LinkedIn’s mobile application has an interesting feature that allows users to view their iOS calendars within the app. However, it turns out that LinkedIn have decided to send detailed calendar entries of users to their servers. The app doesn’t only send the participant lists of meetings; it also sends out the subject, location, time of meeting and more importantly personal meeting notes, which tend to contain highly sensitive information such as conference call details and passcodes. If you have decided to opt-in to this calendar feature in iPhone, LinkedIn will automatically receive your calendar entries and will continue doing so every-time you open your LinkedIn app.

http://blog.skycure.com/2012/06/linkedout-linkedin-privacy-issue.html

Update

An Update on LinkedIn Member Passwords Compromised
Vicente Silveira, June 6, 2012

We want to provide you with an update on this morning’s reports of stolen passwords. We can confirm that some of the passwords that were compromised correspond to LinkedIn accounts. We are continuing to investigate this situation and here is what we are pursuing as far as next steps for the compromised accounts: Members that have accounts associated with the compromised passwords will notice that their LinkedIn account password is no longer valid. These members will also receive an email from LinkedIn with instructions on how to reset their passwords. There will not be any links in this email. Once you follow this step and request password assistance, then you will receive an email from LinkedIn with a password reset link.

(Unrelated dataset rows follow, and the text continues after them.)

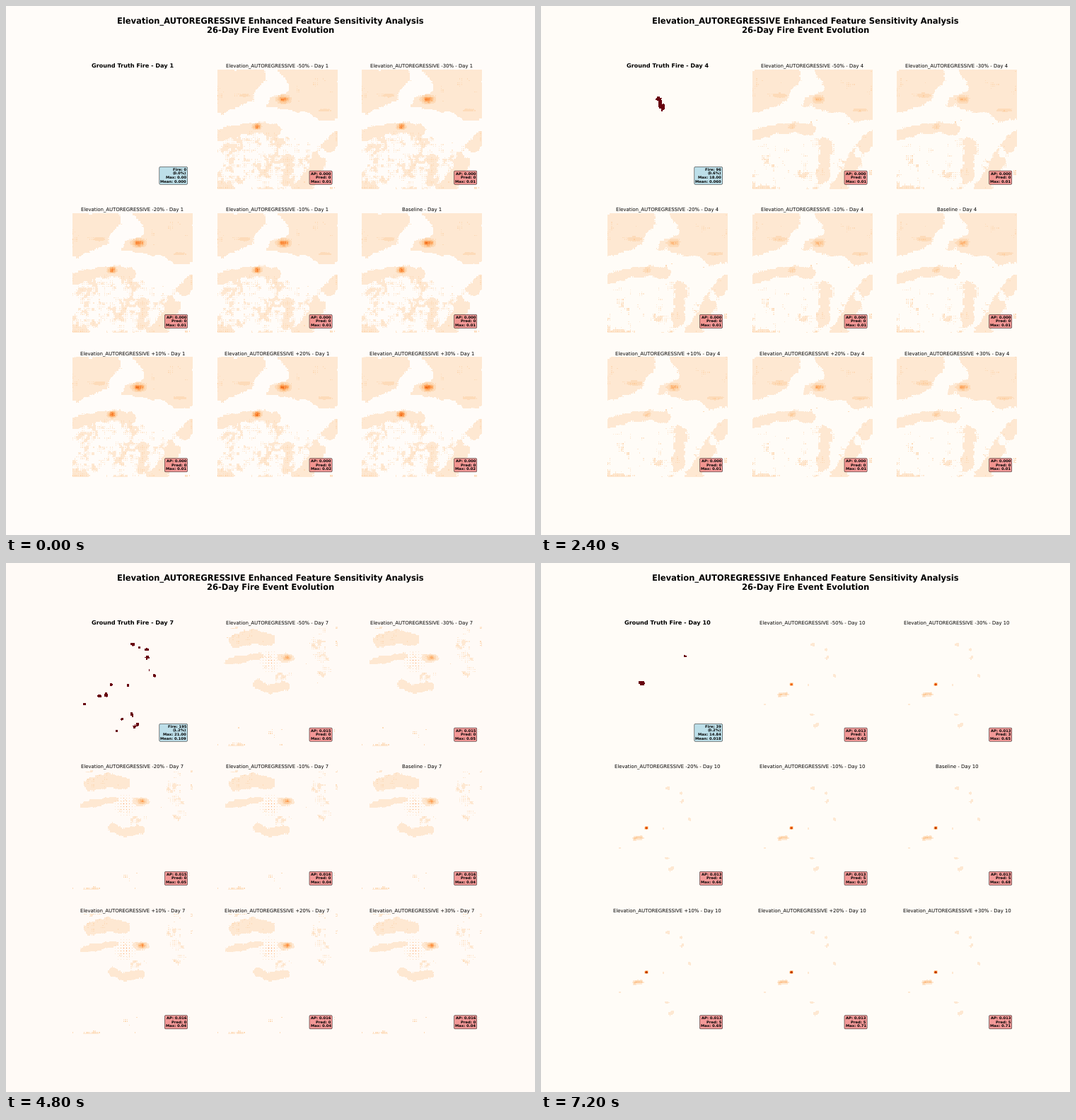
Write a matplotlib script that moves like this. It is 748 px wide and 748 px high and loops after 8 s.

```python
import numpy as np
import matplotlib.pyplot as plt
from matplotlib.animation import FuncAnimation
from matplotlib.colors import to_rgb
from matplotlib.path import Path

plt.rcParams["text.hinting"] = "none"

N = 128
SIDE = 169.4          # panel side in pixels; shapes use pixel units
PT = 17 / 18          # type was sized for an 18 inch sheet
SHIFTS = (-50, -30, -20, -10, 0, 10, 20, 30)

rows, cols = np.mgrid[0:N, 0:N]
X = (cols + 0.5) * SIDE / N
Y = (rows + 0.5) * SIDE / N
DOTS = (rows % 2 == 0) & (cols % 2 == 0)
WIDE_DOTS = (rows % 3 == 0) & (cols % 3 == 0)

EDGES = (0.065, 0.15, 0.22, 0.3, 0.4, 0.5, 0.6, 0.7, 0.8, 0.9)
MIDDLES = (np.array(EDGES) + np.append(EDGES[1:], 1)) / 2
TONES = plt.cm.Oranges(MIDDLES)[:, :3]
FIRE_RED = np.array(to_rgb("#67000d"))


def blur(a, sigma):
    r = int(3 * sigma) + 1
    k = np.exp(-0.5 * (np.arange(-r, r + 1) / sigma) ** 2)
    k /= k.sum()
    a = np.pad(a, r, mode="edge")
    for axis in (0, 1):
        a = np.apply_along_axis(np.convolve, axis, a, k, mode="valid")
    return a


def noise(seed, sigma):
    n = blur(np.random.default_rng(seed).normal(size=(N, N)), sigma)
    return (n - n.mean()) / n.std()


def cloud(seed):
    return 0.65 * noise(seed, 4) + 0.6 * noise(seed + 1, 1.4)


GRAIN = noise(4, 0.8)
CLOUDS = cloud(7), cloud(21)


def inside(*points):
    pts = np.column_stack([X.ravel(), Y.ravel()])
    return Path(points).contains_points(pts).reshape(N, N)


def reach(*points):
    """Distance of every cell from a polyline."""
    best = np.full((N, N), np.inf)
    for (x1, y1), (x2, y2) in zip(points, points[1:] or points):
        dx, dy = x2 - x1, y2 - y1
        t = ((X - x1) * dx + (Y - y1) * dy) / max(dx * dx + dy * dy, 1e-9)
        t = np.clip(t, 0, 1)
        best = np.minimum(best, np.hypot(X - x1 - t * dx, Y - y1 - t * dy))
    return best


def glow(x, y, rx, ry, amp):
    return amp * np.exp(-((X - x) / rx) ** 2 - ((Y - y) / ry) ** 2)


# Terrain shared by the early days
WEST = inside((0, 0), (66, 0), (68, 14), (54, 30), (48, 46), (30, 53), (6, 62), (0, 62))
EAST = inside((84, 0), (170, 0), (170, 72), (146, 74), (128, 62), (108, 60),
              (68, 53), (76, 38), (102, 32), (100, 20))
BAND = reach((0, 95), (28, 86), (58, 82), (84, 85)) < 7
HOLE = np.hypot((X - 148) / 5, (Y - 117) / 10) < 1
RING = (reach((168, 98), (148, 117), (136, 146), (120, 168)) < 9) & ~HOLE
COLUMN = reach((102, 106), (101, 150)) < 9
LOWLAND = (Y > 94) & (X < 135)
PLUME = [reach((26, 22), (50, 14), (72, 20)) < 9, reach((12, 51), (60, 42)) < 4.5,
         reach((56, 82), (74, 90), (96, 85)) < 6, reach((90, 45), (106, 45)) < 5]
HAZE = [reach((146, 12), (142, 40), (150, 60)) < 11, reach((75, 46), (75, 54)) < 11,
        reach((84, 72), (100, 70)) < 5, reach((8, 96), (20, 93)) < 5]


def land(day):
    if day == 7:
        f = np.maximum(np.any(PLUME, axis=0), 0.36 * np.any(HAZE, axis=0))
        return blur(f, 1.6)
    f = (WEST | EAST | BAND | RING).astype(float)
    f = np.maximum(f, COLUMN * min(1, 0.3 + 0.13 * day))
    f = np.maximum(f, LOWLAND * max(0, 0.42 - 0.06 * day))
    return blur(f, 2.2)


def heat(day):
    if day < 7:
        ridge = 0.07 + 0.012 * day
        return (glow(93, 43, 8, 5, 0.5 - 0.065 * day) + glow(38, 37, 12, 4, ridge)
                + glow(56, 81, 5, 4, max(0, 0.58 - 0.11 * day))
                + glow(152, 58, 12, 3, ridge))
    if day == 7:
        return glow(98, 45, 5, 3, 0.36) + WIDE_DOTS * glow(74, 50, 10, 11, 0.55)
    if day == 8:
        return (glow(20, 109, 3, 2, 0.5) + glow(24, 107, 3, 2, 0.6)
                + glow(108, 141, 2, 1.5, 0.4) + glow(72, 82, 6, 3, 0.1))
    return glow(55, 82, 2.2, 1.8, 0.08 * day) + glow(42, 96, 6, 2, 0.32)


# Each front's corners are the places that keep smouldering
FRONTS = [((85, 26), (94, 30), (104, 33), (104, 45), (108, 62), (115, 70)),
          ((78, 84), (55, 83), (48, 97), (38, 99), (17, 110)),
          ((84, 124), (70, 132), (63, 149)), ((88, 142), (92, 139))]
LINES = np.min([reach(*f) for f in FRONTS], axis=0)
CORNERS = np.min([reach(p) for f in FRONTS for p in f], axis=0)


def outbreak():
    """First large burn: a tall core, a ragged flank and streaks to the south."""
    d = reach((93, 39), (94, 77)) - 9
    for k in range(5):
        d = np.minimum(d, reach((66, 39 + 8 * k), (82, 37 + 8 * k)) - 2.2 + 0.8 * CLOUDS[0])
    for k in range(3):
        d = np.minimum(d, reach((75, 99 + 8 * k), (90, 89 + 8 * k)) - 1.6)
        d = np.minimum(d, reach((74 + 5 * k, 150 - 2 * k), (88 + 4 * k, 136 - k)) - 1.5)
        d = np.minimum(d, reach((106, 58 + 12 * k), (110, 62 + 11 * k)) - 1)
        d = np.minimum(d, reach((104, 104 + 13 * k), (106, 112 + 14 * k)) - 1)
    return np.minimum(d, reach((20, 109), (25, 107)) - 2.2) + GRAIN < 0


def burnt(day):
    if day == 4:
        return reach((72, 42), (78, 56)) + GRAIN < 3
    if day == 5:
        return outbreak()
    if day == 6:
        return LINES + 1.2 * CLOUDS[1] + 0.8 * GRAIN < 2.2
    if day == 7:
        return CORNERS + 0.7 * CLOUDS[1] + 0.3 * GRAIN < 2.3
    if day == 8:
        return (CORNERS + 0.5 * CLOUDS[1] < 1.4) & (Y < 100)
    if day > 8:
        size = day - 7.4
        return (reach((46, 80), (50, 81)) < size) | (reach((108, 42), (110, 43)) < size / 2)
    return np.zeros((N, N), bool)


def risk(day, shift):
    hot = heat(day) * (1 + shift / 300) * (0.85 + 0.25 * DOTS + 0.08 * GRAIN)
    if day >= 8:
        # Later forecasts echo the burn of three days before
        w = blur(burnt(day - 3).astype(float), 1.3)
        halo = 0.62 * w * (1 - w) if day == 8 else 0.2 * w
        return halo * (0.85 + 0.2 * GRAIN) + hot
    turn = 0.3 * day
    c = np.cos(turn) * CLOUDS[0] + np.sin(turn) * CLOUDS[1]
    covered = land(day) + 0.17 * c + 0.14 * DOTS - 0.0005 * shift > 0.5
    return 0.02 + covered * (0.085 + 0.03 * np.maximum(c, 0) * DOTS) + hot


FIRE_STATS = {4: (96, 0.6, 18, 0.06), 5: (1348, 8.2, 20, 1.024), 6: (766, 4.7, 20, 0.428),
              7: (195, 1.2, 21, 0.109), 8: (37, 0.2, 21, 0.017), 9: (12, 0.1, 12, 0.006),
              10: (39, 0.2, 14.84, 0.018)}
PEAKS = (0.62, 0.65, 0.66, 0.67, 0.68, 0.69, 0.71, 0.71)
HITS = (1, 3, 4, 5, 5, 5, 5, 5)


def fire_note(day):
    n, pct, top, mean = FIRE_STATS.get(day, (0, 0, 0, 0))
    return f"Fire: {n}\n({pct:.1f}%)\nMax: {top:.2f}\nMean: {mean:.3f}"


def risk_note(day, i):
    shift = SHIFTS[i]
    ap = {5: 0.012 + 0.001 * (shift > 0), 6: 0.016, 7: 0.015 + 0.001 * (shift > -20),
          8: 0.014, 9: 0.014, 10: 0.013}.get(day, 0)
    peak = {1: 0.01 + 0.01 * (shift > 10), 7: 0.05 - 0.01 * (shift > -20),
            8: 0.16 + 0.0006 * shift, 9: PEAKS[i] / 2, 10: PEAKS[i]}.get(day, 0.01)
    pred = HITS[i] if day == 10 else 0
    return f"AP: {ap:.3f}\nPred: {pred}\nMax: {peak:.2f}"


fig, axes = plt.subplots(3, 3, figsize=(17, 17), dpi=44)
fig.suptitle("Elevation_AUTOREGRESSIVE Enhanced Feature Sensitivity Analysis\n"
             "26-Day Fire Event Evolution", fontsize=20 * PT, fontweight="bold")
axes = axes.ravel()
images, notes = [], []
for k, ax in enumerate(axes):
    ax.axis("off")
    images.append(ax.imshow(np.ones((N, N, 3)), interpolation="nearest"))
    box = dict(boxstyle="round,pad=0.3", facecolor="lightcoral" if k else "lightblue",
               alpha=0.8, linewidth=PT)
    notes.append(ax.text(0.95, 0.05, "", transform=ax.transAxes, ha="right", va="bottom",
                         fontsize=9 * PT, fontweight="bold", bbox=box))


def update(frame):
    day = frame + 1
    paper = {1: "#fffcf9", 7: "#fffaf6"}.get(day, "#fffcf7")
    fig.set_facecolor(paper)
    base = np.array(to_rgb(paper))
    palette = np.vstack([base, TONES])

    images[0].set_data(np.where(burnt(day)[..., None], FIRE_RED, base))
    notes[0].set_text(fire_note(day))
    axes[0].set_title(f"Ground Truth Fire - Day {day}", fontsize=14 * PT,
                      fontweight="bold", pad=6 * PT)

    for i, shift in enumerate(SHIFTS):
        name = f"Elevation_AUTOREGRESSIVE {shift:+d}%" if shift else "Baseline"
        images[i + 1].set_data(palette[np.digitize(risk(day, shift), EDGES)])
        notes[i + 1].set_text(risk_note(day, i))
        axes[i + 1].set_title(f"{name} - Day {day}", fontsize=12 * PT, pad=6 * PT)
    return images + notes


anim = FuncAnimation(fig, update, frames=10, interval=800, repeat=True)
plt.show()
```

These affected members will receive a second email from our Customer Support team providing a bit more context on this situation and why they are being asked to change their passwords.

It is worth noting that the affected members who update their passwords and members whose passwords have not been compromised benefit from the enhanced security we just recently put in place, which includes hashing and salting of our current password databases.

http://blog.linkedin.com/2012/06/06/linkedin-member-passwords-compromised/

Leave a Comment

Previous post:

Next post: